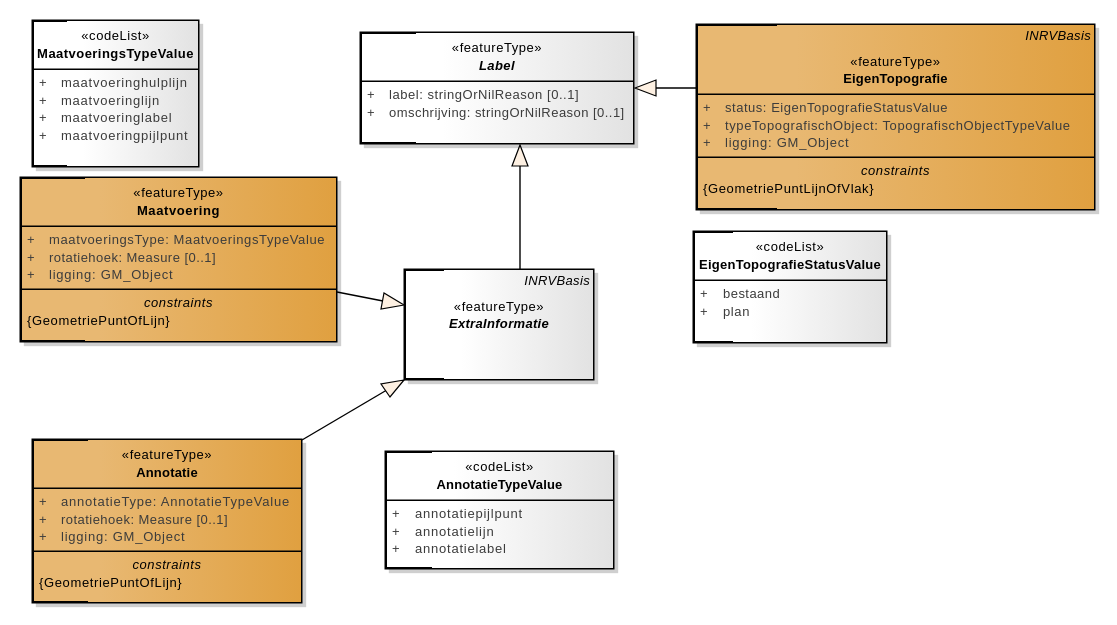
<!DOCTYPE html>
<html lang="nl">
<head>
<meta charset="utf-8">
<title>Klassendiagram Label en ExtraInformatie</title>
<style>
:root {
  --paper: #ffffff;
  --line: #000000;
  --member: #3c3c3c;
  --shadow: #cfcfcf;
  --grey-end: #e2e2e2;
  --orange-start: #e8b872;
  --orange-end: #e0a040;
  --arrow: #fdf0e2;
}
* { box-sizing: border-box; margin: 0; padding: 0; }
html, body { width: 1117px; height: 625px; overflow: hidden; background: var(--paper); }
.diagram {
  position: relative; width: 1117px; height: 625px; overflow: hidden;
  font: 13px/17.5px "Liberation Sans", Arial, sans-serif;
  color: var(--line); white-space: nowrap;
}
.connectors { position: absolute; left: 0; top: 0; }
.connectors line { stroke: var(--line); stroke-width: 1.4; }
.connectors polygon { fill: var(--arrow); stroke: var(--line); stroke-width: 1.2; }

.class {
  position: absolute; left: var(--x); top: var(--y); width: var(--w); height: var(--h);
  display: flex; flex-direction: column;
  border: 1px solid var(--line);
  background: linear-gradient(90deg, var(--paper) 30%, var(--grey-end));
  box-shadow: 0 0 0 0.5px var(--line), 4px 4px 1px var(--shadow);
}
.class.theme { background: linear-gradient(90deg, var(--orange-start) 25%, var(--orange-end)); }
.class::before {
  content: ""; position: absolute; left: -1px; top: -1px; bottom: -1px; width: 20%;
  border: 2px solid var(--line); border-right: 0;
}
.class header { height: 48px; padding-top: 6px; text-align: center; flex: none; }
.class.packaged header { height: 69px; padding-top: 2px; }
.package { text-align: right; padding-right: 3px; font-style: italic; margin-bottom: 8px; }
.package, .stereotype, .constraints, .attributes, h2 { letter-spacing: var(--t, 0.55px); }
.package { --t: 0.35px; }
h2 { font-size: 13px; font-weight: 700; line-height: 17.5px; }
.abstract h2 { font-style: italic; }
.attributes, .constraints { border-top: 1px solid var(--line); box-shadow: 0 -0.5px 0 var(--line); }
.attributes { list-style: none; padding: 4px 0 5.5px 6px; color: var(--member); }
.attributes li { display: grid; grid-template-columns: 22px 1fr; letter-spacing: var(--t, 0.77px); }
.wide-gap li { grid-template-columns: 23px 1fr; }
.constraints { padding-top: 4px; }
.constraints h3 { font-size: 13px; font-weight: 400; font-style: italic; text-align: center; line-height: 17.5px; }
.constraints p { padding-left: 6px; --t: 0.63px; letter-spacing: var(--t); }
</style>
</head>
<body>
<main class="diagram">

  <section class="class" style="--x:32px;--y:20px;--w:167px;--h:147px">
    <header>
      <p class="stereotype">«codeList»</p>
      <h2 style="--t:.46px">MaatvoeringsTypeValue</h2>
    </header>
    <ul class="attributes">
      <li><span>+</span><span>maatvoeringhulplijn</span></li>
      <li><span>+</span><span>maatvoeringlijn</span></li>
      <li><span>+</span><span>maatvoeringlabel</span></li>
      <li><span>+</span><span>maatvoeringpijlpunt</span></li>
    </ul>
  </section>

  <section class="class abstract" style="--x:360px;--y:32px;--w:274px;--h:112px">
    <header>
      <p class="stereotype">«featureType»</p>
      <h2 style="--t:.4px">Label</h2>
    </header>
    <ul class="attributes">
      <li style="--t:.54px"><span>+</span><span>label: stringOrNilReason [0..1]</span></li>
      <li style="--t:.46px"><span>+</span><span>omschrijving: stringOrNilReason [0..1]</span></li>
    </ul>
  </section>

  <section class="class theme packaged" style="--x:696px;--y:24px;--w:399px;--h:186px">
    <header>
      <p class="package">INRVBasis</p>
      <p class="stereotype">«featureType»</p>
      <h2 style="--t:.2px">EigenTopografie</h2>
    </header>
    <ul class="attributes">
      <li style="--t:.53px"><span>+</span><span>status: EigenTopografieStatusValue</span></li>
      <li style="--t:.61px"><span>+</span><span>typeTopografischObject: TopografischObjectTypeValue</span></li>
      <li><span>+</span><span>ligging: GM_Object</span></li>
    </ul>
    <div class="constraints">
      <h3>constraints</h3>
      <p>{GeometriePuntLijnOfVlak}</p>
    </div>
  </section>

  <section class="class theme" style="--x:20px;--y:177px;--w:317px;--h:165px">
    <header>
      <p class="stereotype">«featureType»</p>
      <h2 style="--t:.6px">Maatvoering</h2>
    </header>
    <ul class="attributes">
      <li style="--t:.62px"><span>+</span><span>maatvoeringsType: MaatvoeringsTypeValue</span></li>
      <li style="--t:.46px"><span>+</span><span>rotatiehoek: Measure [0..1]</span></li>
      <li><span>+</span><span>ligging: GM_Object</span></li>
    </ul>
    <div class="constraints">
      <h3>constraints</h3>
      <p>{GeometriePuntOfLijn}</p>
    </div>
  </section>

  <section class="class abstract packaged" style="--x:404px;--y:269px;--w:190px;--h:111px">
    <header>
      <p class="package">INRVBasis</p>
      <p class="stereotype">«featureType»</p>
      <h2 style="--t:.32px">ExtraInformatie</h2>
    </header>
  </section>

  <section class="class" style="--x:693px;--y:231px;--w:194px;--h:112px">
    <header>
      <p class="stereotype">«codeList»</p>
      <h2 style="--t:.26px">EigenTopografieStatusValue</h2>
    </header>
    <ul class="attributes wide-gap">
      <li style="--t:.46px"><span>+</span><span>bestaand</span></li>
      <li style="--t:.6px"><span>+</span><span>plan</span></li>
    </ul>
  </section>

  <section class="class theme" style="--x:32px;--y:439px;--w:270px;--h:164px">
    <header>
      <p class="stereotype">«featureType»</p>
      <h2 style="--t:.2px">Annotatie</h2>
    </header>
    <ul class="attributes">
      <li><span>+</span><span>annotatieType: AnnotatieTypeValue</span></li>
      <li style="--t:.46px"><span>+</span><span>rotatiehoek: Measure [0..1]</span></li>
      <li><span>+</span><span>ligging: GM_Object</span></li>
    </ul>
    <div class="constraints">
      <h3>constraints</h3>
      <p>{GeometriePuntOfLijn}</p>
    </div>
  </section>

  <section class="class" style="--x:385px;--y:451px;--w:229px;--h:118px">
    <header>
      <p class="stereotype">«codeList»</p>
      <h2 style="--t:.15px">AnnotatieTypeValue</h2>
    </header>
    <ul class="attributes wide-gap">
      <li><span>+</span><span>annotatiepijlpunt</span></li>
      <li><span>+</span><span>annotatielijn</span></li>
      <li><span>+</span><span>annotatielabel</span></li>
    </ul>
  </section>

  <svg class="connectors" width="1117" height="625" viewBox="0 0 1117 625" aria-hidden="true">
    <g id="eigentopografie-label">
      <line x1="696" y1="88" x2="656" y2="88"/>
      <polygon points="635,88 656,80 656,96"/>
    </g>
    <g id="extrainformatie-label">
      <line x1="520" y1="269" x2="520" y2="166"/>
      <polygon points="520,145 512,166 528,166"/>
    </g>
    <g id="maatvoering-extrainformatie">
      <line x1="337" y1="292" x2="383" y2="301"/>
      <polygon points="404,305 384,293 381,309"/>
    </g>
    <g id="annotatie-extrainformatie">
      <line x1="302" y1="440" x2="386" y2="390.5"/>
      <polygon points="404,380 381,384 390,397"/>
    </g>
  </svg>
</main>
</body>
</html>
--
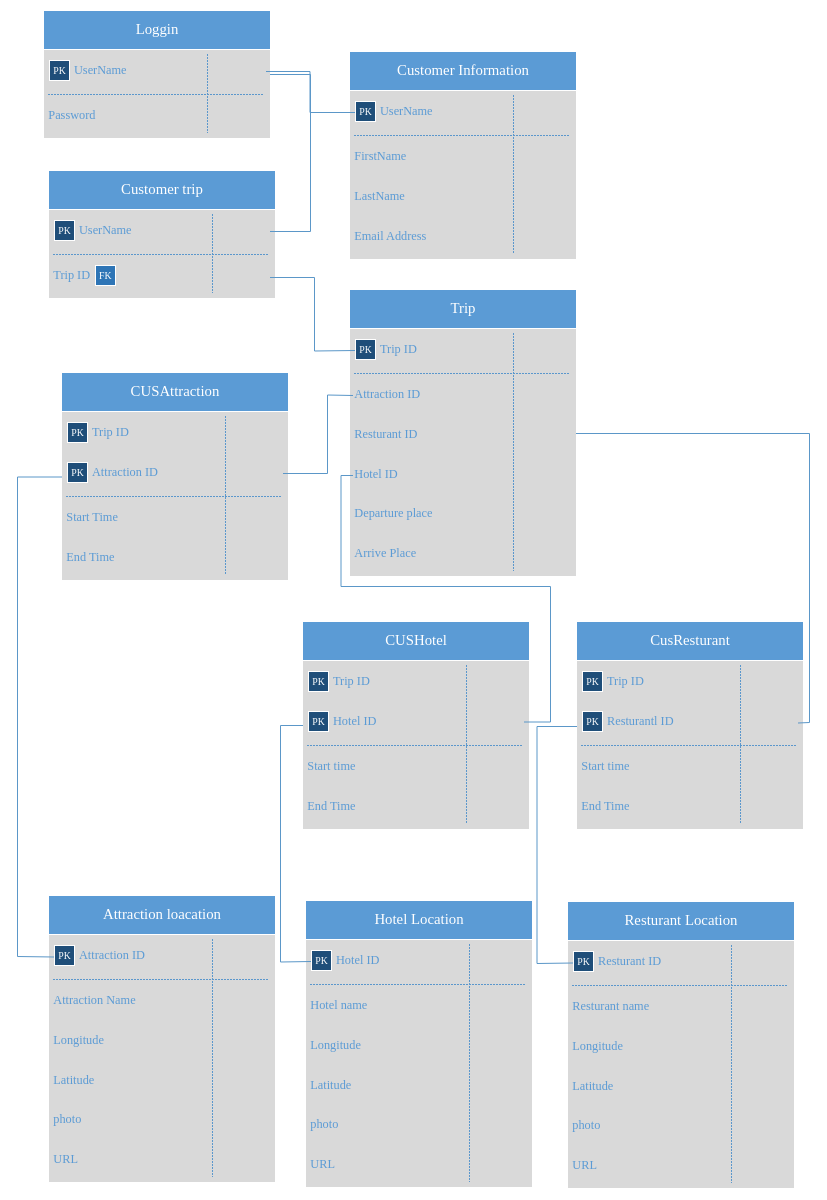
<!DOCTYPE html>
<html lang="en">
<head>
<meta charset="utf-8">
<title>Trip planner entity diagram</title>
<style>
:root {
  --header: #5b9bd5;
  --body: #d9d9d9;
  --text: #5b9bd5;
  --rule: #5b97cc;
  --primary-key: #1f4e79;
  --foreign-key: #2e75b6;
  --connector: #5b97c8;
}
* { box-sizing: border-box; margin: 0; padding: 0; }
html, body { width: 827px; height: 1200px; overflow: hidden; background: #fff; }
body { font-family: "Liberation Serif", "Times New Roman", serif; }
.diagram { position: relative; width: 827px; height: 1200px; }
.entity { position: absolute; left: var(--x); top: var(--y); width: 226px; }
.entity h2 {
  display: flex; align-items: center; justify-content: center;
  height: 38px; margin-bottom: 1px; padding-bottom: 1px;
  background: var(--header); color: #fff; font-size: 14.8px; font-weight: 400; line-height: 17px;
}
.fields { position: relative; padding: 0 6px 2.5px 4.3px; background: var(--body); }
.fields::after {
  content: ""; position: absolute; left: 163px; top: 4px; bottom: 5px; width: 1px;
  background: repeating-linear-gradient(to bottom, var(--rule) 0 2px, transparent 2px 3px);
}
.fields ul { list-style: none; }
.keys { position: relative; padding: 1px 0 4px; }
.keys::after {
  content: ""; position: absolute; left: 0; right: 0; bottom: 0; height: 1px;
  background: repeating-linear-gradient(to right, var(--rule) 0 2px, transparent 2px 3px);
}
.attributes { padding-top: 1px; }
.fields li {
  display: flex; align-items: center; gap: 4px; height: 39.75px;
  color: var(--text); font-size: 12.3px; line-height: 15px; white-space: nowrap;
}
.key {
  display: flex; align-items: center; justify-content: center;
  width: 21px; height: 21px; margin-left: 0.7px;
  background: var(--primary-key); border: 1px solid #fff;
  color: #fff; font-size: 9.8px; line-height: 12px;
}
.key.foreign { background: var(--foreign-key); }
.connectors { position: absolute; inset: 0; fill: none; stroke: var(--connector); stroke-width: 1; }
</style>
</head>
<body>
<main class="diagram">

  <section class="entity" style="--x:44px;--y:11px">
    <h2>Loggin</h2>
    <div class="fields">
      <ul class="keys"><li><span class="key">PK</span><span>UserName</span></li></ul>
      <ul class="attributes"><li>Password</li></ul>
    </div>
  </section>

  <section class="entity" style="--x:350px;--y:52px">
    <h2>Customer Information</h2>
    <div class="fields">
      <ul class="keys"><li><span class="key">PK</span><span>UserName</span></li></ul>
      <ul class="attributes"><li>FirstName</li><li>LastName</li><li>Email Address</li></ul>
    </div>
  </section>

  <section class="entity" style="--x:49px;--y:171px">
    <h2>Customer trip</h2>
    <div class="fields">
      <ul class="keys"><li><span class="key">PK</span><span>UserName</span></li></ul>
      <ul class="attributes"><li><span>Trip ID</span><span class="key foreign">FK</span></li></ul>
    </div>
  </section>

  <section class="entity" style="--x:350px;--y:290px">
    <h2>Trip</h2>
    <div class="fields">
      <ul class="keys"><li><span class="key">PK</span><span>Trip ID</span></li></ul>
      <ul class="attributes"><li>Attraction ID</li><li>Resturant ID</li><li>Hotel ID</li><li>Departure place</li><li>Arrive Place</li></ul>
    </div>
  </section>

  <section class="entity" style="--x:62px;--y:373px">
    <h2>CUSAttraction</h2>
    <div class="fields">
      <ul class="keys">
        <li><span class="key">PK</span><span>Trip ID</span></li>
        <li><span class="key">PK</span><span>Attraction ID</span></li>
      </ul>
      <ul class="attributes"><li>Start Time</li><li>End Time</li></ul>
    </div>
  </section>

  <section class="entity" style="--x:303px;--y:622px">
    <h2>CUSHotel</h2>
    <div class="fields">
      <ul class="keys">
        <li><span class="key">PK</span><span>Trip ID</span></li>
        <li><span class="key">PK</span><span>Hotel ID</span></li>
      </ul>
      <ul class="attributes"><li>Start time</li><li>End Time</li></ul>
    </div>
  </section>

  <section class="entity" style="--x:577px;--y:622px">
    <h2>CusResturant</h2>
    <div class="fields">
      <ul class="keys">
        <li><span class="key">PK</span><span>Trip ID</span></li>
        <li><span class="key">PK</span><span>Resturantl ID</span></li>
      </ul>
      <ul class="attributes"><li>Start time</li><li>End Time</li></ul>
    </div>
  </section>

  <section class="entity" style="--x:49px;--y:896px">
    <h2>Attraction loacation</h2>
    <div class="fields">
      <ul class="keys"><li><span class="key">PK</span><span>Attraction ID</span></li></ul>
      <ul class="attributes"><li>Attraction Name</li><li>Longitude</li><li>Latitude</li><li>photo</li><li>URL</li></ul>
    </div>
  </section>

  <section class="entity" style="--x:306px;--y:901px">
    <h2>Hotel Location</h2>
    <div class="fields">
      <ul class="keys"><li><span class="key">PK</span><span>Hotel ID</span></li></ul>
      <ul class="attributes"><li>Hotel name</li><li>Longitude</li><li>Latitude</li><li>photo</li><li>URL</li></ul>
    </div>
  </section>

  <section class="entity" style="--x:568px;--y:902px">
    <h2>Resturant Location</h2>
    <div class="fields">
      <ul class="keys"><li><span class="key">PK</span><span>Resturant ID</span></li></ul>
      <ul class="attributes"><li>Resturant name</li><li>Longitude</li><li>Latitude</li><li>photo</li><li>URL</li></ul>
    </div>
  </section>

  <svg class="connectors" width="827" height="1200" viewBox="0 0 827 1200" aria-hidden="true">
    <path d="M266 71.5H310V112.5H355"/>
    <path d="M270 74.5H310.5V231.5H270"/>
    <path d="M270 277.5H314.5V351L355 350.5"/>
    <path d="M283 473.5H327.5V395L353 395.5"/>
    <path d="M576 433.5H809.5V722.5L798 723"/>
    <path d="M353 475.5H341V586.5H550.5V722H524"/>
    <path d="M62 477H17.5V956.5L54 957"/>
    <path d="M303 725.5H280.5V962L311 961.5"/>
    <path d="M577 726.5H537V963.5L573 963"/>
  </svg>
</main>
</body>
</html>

What needs to be done: Find every line in the records that holds the word "html", then state the count alone.

Written answer: 8